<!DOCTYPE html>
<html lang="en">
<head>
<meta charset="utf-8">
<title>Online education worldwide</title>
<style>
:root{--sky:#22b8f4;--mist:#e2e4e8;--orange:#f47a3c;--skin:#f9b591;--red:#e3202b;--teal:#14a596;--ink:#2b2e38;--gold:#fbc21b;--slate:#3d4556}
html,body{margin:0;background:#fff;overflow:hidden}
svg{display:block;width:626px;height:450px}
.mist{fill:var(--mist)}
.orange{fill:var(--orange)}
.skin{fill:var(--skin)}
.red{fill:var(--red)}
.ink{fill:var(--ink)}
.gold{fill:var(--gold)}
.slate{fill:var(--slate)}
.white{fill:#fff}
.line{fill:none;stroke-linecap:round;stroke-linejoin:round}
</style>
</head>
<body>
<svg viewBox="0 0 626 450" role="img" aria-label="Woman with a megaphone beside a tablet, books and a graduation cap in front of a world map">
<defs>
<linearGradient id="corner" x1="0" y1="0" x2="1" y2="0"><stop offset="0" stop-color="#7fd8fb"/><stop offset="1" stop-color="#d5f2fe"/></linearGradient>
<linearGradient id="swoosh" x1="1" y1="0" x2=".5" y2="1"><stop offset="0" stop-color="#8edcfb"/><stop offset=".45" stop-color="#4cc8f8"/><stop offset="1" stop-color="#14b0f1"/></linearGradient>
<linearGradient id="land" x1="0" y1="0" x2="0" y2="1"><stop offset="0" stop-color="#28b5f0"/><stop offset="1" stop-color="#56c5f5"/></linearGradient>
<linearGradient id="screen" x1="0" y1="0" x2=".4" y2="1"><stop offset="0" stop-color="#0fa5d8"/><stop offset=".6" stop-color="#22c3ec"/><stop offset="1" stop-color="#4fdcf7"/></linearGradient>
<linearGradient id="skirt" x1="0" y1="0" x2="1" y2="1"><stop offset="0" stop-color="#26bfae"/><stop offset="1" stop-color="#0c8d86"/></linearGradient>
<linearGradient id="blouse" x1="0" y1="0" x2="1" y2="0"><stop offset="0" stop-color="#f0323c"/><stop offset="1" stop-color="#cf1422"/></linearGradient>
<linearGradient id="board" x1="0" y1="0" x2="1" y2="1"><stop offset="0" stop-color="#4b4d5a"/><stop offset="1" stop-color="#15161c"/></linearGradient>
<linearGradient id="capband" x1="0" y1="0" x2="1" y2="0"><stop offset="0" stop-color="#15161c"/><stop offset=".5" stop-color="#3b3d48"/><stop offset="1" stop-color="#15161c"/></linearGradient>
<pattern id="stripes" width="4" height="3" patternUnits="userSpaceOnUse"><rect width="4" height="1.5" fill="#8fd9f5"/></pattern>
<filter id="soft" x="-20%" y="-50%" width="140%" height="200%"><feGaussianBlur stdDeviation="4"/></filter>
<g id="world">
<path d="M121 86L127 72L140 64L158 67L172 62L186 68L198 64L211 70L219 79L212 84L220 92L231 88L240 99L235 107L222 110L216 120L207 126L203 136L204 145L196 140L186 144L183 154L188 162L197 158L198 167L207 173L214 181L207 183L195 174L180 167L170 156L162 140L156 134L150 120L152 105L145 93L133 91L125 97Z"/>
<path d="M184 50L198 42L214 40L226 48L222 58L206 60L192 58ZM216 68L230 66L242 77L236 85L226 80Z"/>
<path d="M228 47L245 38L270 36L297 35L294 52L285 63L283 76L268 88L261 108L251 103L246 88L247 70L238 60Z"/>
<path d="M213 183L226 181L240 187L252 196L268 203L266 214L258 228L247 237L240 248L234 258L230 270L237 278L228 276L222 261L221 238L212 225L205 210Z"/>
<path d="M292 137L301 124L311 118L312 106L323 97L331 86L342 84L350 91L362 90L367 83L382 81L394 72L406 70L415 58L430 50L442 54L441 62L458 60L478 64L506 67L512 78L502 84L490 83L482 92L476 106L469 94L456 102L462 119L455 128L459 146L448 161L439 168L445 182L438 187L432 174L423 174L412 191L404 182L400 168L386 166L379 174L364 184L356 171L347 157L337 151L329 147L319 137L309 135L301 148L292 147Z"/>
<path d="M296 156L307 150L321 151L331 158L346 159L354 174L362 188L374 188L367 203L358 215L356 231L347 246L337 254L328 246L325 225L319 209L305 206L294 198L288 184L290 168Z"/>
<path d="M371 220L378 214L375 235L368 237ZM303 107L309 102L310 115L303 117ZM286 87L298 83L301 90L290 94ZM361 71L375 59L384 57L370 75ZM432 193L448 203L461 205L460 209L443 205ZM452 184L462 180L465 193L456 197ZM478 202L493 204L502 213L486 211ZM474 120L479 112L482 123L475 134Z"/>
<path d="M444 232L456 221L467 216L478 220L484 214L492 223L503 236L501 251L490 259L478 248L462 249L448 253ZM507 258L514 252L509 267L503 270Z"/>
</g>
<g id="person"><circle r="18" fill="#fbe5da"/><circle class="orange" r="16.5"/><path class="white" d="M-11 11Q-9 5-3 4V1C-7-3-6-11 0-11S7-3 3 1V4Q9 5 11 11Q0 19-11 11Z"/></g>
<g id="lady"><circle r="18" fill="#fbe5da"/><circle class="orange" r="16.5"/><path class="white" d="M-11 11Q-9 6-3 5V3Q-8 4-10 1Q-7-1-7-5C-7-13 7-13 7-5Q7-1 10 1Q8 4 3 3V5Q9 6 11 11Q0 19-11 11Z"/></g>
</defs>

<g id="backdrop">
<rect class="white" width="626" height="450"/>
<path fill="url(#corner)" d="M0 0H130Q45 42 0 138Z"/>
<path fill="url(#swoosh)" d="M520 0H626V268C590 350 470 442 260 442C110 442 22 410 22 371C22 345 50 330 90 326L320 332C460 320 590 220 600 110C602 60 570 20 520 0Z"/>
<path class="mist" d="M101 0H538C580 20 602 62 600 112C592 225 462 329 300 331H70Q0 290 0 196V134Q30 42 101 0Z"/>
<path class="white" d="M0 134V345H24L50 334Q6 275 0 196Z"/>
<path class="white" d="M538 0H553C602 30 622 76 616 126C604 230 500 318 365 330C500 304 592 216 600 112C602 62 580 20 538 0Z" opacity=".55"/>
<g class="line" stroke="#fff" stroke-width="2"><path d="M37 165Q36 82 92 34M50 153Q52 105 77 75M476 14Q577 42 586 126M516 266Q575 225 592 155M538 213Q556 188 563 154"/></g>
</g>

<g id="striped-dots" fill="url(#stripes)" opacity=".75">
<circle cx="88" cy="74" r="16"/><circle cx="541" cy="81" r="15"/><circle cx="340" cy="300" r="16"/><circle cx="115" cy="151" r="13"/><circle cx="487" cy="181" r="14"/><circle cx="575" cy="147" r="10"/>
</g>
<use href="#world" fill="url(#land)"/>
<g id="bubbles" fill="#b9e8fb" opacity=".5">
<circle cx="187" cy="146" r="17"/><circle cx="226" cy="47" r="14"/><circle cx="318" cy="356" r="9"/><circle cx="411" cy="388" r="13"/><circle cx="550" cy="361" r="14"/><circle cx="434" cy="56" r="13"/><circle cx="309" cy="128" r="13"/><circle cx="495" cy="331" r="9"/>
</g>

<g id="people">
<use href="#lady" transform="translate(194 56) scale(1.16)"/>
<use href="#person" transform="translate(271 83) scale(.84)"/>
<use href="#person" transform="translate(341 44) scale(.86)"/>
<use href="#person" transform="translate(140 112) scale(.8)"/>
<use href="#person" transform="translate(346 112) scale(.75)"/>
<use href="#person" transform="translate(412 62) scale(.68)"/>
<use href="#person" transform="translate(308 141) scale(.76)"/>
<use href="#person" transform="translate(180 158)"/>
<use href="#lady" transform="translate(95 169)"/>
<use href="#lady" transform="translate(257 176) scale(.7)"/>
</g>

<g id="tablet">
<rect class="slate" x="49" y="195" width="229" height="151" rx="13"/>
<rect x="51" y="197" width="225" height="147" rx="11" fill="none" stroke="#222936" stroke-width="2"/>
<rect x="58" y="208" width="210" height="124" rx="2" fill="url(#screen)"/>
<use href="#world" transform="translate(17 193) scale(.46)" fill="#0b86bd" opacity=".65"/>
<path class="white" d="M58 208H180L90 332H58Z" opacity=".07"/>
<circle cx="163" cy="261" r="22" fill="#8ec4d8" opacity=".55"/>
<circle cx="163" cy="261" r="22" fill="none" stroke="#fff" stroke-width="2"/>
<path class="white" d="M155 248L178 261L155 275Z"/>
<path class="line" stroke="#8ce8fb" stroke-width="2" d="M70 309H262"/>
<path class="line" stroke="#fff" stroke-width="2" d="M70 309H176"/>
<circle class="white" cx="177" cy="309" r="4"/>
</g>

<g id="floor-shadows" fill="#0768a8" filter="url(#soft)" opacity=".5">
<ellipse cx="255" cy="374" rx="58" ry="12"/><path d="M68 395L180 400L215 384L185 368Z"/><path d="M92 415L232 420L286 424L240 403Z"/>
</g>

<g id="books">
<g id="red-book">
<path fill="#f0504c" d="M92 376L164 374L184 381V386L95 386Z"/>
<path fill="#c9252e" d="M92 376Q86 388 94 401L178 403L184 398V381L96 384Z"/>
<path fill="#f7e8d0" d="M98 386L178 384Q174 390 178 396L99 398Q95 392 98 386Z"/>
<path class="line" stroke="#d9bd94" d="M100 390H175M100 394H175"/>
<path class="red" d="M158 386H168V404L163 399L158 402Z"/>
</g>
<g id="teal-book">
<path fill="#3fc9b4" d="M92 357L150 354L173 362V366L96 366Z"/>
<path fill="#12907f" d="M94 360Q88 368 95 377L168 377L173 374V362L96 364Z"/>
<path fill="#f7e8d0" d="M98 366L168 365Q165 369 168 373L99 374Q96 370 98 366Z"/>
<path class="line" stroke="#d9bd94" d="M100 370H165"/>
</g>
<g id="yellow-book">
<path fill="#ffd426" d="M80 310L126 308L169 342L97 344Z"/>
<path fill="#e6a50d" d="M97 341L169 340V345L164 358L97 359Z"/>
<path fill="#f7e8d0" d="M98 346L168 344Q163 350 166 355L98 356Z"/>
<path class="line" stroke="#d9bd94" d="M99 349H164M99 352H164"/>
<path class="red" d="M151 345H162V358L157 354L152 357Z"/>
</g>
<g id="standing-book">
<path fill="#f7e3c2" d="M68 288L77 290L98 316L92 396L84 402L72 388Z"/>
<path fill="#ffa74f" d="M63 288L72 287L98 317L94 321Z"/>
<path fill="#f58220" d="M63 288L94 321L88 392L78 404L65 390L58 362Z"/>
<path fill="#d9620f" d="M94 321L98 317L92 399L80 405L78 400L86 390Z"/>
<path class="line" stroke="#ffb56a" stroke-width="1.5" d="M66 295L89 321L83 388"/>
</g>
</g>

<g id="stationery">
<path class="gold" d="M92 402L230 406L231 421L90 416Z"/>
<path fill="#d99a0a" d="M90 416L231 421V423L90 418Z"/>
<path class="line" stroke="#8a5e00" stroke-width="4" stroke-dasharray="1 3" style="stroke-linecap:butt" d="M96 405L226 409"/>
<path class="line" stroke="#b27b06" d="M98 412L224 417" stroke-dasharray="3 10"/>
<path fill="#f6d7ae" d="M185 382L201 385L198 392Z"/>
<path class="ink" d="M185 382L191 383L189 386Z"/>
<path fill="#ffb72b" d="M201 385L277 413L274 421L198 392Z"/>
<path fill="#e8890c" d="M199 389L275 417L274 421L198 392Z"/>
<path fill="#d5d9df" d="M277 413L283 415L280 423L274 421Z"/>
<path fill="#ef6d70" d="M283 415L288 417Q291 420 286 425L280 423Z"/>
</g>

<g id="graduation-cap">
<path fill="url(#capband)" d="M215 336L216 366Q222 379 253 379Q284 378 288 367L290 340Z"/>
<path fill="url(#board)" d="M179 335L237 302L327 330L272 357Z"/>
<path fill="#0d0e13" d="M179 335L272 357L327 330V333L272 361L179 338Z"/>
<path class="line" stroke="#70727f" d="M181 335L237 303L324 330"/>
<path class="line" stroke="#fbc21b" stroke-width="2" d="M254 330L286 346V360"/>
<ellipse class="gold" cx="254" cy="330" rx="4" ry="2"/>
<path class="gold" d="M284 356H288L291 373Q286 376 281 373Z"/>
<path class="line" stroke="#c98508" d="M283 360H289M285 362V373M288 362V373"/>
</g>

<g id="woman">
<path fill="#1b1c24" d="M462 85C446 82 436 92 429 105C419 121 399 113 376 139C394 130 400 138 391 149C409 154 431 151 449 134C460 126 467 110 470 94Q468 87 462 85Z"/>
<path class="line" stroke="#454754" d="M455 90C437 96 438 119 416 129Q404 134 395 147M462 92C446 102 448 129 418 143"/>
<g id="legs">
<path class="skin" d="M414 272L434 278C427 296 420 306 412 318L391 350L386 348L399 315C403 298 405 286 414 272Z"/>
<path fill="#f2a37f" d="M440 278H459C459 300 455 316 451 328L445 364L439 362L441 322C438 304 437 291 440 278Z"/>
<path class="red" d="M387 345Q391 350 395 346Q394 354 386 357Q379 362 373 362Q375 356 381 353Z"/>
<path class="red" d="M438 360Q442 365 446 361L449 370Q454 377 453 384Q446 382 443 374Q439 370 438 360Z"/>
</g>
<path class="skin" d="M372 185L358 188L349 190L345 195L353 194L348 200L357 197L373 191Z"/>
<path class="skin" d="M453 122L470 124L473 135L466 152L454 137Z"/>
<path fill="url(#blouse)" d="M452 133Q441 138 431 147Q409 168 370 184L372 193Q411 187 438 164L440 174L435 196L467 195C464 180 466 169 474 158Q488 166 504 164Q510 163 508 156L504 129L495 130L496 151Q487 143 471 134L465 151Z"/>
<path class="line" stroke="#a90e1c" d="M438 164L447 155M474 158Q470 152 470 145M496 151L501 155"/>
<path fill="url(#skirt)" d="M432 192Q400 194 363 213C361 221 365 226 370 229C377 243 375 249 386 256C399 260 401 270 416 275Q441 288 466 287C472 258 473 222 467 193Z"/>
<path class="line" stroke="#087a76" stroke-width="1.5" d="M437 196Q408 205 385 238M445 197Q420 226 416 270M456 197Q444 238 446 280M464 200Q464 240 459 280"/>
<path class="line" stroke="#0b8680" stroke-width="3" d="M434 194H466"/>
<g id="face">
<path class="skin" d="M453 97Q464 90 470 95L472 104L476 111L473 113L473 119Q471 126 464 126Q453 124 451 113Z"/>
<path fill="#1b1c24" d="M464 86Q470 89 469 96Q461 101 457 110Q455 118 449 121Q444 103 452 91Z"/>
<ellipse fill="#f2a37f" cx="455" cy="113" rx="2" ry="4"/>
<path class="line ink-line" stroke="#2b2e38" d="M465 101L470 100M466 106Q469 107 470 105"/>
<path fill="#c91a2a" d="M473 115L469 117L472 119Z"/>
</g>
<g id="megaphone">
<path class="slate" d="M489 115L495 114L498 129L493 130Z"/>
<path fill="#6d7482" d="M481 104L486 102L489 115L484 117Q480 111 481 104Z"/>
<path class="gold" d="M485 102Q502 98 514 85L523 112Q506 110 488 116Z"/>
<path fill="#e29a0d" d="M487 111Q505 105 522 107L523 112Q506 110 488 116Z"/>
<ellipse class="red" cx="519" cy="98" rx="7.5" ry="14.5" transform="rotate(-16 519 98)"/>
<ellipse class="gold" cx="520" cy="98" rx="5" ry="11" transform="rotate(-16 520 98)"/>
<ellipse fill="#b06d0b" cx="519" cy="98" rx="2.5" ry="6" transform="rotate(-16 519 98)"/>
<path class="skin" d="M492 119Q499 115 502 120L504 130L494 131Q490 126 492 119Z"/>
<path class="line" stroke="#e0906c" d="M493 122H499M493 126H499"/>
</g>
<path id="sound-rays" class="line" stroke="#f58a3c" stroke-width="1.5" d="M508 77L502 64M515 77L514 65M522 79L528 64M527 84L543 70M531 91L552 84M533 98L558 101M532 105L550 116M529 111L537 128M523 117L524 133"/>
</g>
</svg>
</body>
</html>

---

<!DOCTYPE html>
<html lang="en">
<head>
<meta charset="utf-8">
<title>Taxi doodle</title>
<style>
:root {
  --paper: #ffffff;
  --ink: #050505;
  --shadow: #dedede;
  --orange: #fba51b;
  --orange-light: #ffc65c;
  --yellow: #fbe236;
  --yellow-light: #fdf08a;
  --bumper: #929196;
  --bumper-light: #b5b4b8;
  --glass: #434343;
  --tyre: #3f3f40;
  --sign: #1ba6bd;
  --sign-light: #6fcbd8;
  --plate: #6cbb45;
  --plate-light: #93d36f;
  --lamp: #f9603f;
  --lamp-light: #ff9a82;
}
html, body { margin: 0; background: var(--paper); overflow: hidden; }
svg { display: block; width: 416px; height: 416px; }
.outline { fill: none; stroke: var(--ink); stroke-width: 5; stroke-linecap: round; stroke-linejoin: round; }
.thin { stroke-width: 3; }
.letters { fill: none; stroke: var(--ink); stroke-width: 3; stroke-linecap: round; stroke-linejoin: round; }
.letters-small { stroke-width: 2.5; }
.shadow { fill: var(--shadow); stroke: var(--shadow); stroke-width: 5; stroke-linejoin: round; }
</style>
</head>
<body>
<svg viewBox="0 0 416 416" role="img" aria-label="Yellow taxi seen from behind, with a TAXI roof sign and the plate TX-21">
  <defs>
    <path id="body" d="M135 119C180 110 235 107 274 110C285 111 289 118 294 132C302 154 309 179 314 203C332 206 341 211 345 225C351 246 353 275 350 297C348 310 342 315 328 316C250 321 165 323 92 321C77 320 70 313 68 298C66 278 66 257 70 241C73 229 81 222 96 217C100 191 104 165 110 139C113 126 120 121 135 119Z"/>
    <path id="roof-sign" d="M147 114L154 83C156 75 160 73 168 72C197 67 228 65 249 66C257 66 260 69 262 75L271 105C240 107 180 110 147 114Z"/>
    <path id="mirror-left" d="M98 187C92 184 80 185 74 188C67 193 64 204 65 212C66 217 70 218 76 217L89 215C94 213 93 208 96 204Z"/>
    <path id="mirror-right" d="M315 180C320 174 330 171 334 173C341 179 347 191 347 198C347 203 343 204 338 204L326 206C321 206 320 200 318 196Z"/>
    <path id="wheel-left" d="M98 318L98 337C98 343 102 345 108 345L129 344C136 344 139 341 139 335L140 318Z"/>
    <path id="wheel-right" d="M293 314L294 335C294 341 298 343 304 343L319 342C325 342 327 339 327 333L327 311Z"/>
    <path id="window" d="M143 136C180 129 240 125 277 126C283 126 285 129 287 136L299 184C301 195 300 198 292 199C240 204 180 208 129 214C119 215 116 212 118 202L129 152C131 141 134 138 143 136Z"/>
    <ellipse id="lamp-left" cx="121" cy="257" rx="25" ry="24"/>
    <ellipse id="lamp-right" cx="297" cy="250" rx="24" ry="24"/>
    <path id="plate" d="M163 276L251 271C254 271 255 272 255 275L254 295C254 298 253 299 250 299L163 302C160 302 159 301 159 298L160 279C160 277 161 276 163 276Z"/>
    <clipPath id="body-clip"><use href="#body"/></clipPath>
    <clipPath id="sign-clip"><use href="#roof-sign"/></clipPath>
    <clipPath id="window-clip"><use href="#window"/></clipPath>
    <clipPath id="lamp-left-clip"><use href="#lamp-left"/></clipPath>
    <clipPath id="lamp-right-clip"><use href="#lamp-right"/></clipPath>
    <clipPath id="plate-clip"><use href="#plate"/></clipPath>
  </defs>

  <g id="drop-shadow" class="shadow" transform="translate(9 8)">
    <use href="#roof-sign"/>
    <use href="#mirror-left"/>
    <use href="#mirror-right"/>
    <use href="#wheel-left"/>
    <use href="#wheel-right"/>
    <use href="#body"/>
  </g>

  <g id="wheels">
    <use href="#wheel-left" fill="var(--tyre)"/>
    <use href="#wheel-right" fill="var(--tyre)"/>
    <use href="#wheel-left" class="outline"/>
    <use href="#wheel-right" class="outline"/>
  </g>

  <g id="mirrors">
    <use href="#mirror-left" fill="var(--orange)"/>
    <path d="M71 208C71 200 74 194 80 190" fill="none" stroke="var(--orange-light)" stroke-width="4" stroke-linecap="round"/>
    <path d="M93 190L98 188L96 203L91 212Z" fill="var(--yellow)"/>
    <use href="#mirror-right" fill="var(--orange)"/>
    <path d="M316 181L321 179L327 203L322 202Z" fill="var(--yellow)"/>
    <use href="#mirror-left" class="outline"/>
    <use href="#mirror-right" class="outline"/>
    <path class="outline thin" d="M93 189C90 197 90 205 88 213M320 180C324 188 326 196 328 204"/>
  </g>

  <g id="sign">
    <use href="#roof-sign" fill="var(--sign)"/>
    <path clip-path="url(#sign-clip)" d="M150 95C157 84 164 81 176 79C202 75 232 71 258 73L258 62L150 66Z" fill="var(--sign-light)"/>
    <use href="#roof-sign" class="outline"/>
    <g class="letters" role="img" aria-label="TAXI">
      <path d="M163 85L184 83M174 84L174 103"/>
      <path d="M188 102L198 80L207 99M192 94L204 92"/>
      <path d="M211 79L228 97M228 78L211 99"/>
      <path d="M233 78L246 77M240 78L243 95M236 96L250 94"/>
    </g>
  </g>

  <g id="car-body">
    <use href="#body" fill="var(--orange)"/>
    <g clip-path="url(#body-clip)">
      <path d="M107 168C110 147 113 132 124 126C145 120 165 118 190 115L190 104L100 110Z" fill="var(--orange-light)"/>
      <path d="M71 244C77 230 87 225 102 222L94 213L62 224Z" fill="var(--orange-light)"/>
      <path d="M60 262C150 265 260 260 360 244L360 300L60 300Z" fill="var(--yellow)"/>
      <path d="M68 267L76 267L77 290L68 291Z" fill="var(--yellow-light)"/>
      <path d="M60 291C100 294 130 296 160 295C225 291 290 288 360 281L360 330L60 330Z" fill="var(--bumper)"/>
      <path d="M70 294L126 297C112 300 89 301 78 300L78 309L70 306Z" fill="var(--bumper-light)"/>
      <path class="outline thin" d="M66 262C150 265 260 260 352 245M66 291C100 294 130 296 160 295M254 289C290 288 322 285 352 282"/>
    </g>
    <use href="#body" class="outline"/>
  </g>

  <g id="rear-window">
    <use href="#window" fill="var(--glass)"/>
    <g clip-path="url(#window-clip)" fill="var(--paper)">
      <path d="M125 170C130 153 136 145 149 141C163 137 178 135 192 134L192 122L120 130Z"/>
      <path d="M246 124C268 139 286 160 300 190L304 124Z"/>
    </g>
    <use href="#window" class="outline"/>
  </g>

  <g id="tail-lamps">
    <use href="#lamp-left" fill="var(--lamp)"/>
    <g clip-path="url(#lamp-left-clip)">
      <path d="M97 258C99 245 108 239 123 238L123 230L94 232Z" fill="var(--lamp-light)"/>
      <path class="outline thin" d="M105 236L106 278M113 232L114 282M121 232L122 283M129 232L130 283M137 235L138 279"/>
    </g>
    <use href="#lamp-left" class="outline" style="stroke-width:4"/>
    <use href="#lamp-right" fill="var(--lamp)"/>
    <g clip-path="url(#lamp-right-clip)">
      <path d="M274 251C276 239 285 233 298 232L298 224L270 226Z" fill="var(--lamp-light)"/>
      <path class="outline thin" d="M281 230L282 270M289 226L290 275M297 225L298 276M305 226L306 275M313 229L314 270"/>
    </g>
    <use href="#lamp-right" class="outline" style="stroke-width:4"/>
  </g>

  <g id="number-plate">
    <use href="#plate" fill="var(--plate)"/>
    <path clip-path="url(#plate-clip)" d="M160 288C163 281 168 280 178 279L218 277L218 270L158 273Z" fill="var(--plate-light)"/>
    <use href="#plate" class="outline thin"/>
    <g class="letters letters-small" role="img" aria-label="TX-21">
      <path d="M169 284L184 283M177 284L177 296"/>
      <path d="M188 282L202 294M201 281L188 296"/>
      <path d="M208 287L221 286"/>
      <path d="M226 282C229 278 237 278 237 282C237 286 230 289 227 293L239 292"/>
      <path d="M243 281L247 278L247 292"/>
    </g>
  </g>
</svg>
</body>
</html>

* **Problem to work on**:
From the data above, output exactly the lines between the one containing "278H459C459 300 455" and the one containing "119Q499 115 502", counting both of them.

* **Result of this exercise**:
<path fill="#f2a37f" d="M440 278H459C459 300 455 316 451 328L445 364L439 362L441 322C438 304 437 291 440 278Z"/>
<path class="red" d="M387 345Q391 350 395 346Q394 354 386 357Q379 362 373 362Q375 356 381 353Z"/>
<path class="red" d="M438 360Q442 365 446 361L449 370Q454 377 453 384Q446 382 443 374Q439 370 438 360Z"/>
</g>
<path class="skin" d="M372 185L358 188L349 190L345 195L353 194L348 200L357 197L373 191Z"/>
<path class="skin" d="M453 122L470 124L473 135L466 152L454 137Z"/>
<path fill="url(#blouse)" d="M452 133Q441 138 431 147Q409 168 370 184L372 193Q411 187 438 164L440 174L435 196L467 195C464 180 466 169 474 158Q488 166 504 164Q510 163 508 156L504 129L495 130L496 151Q487 143 471 134L465 151Z"/>
<path class="line" stroke="#a90e1c" d="M438 164L447 155M474 158Q470 152 470 145M496 151L501 155"/>
<path fill="url(#skirt)" d="M432 192Q400 194 363 213C361 221 365 226 370 229C377 243 375 249 386 256C399 260 401 270 416 275Q441 288 466 287C472 258 473 222 467 193Z"/>
<path class="line" stroke="#087a76" stroke-width="1.5" d="M437 196Q408 205 385 238M445 197Q420 226 416 270M456 197Q444 238 446 280M464 200Q464 240 459 280"/>
<path class="line" stroke="#0b8680" stroke-width="3" d="M434 194H466"/>
<g id="face">
<path class="skin" d="M453 97Q464 90 470 95L472 104L476 111L473 113L473 119Q471 126 464 126Q453 124 451 113Z"/>
<path fill="#1b1c24" d="M464 86Q470 89 469 96Q461 101 457 110Q455 118 449 121Q444 103 452 91Z"/>
<ellipse fill="#f2a37f" cx="455" cy="113" rx="2" ry="4"/>
<path class="line ink-line" stroke="#2b2e38" d="M465 101L470 100M466 106Q469 107 470 105"/>
<path fill="#c91a2a" d="M473 115L469 117L472 119Z"/>
</g>
<g id="megaphone">
<path class="slate" d="M489 115L495 114L498 129L493 130Z"/>
<path fill="#6d7482" d="M481 104L486 102L489 115L484 117Q480 111 481 104Z"/>
<path class="gold" d="M485 102Q502 98 514 85L523 112Q506 110 488 116Z"/>
<path fill="#e29a0d" d="M487 111Q505 105 522 107L523 112Q506 110 488 116Z"/>
<ellipse class="red" cx="519" cy="98" rx="7.5" ry="14.5" transform="rotate(-16 519 98)"/>
<ellipse class="gold" cx="520" cy="98" rx="5" ry="11" transform="rotate(-16 520 98)"/>
<ellipse fill="#b06d0b" cx="519" cy="98" rx="2.5" ry="6" transform="rotate(-16 519 98)"/>
<path class="skin" d="M492 119Q499 115 502 120L504 130L494 131Q490 126 492 119Z"/>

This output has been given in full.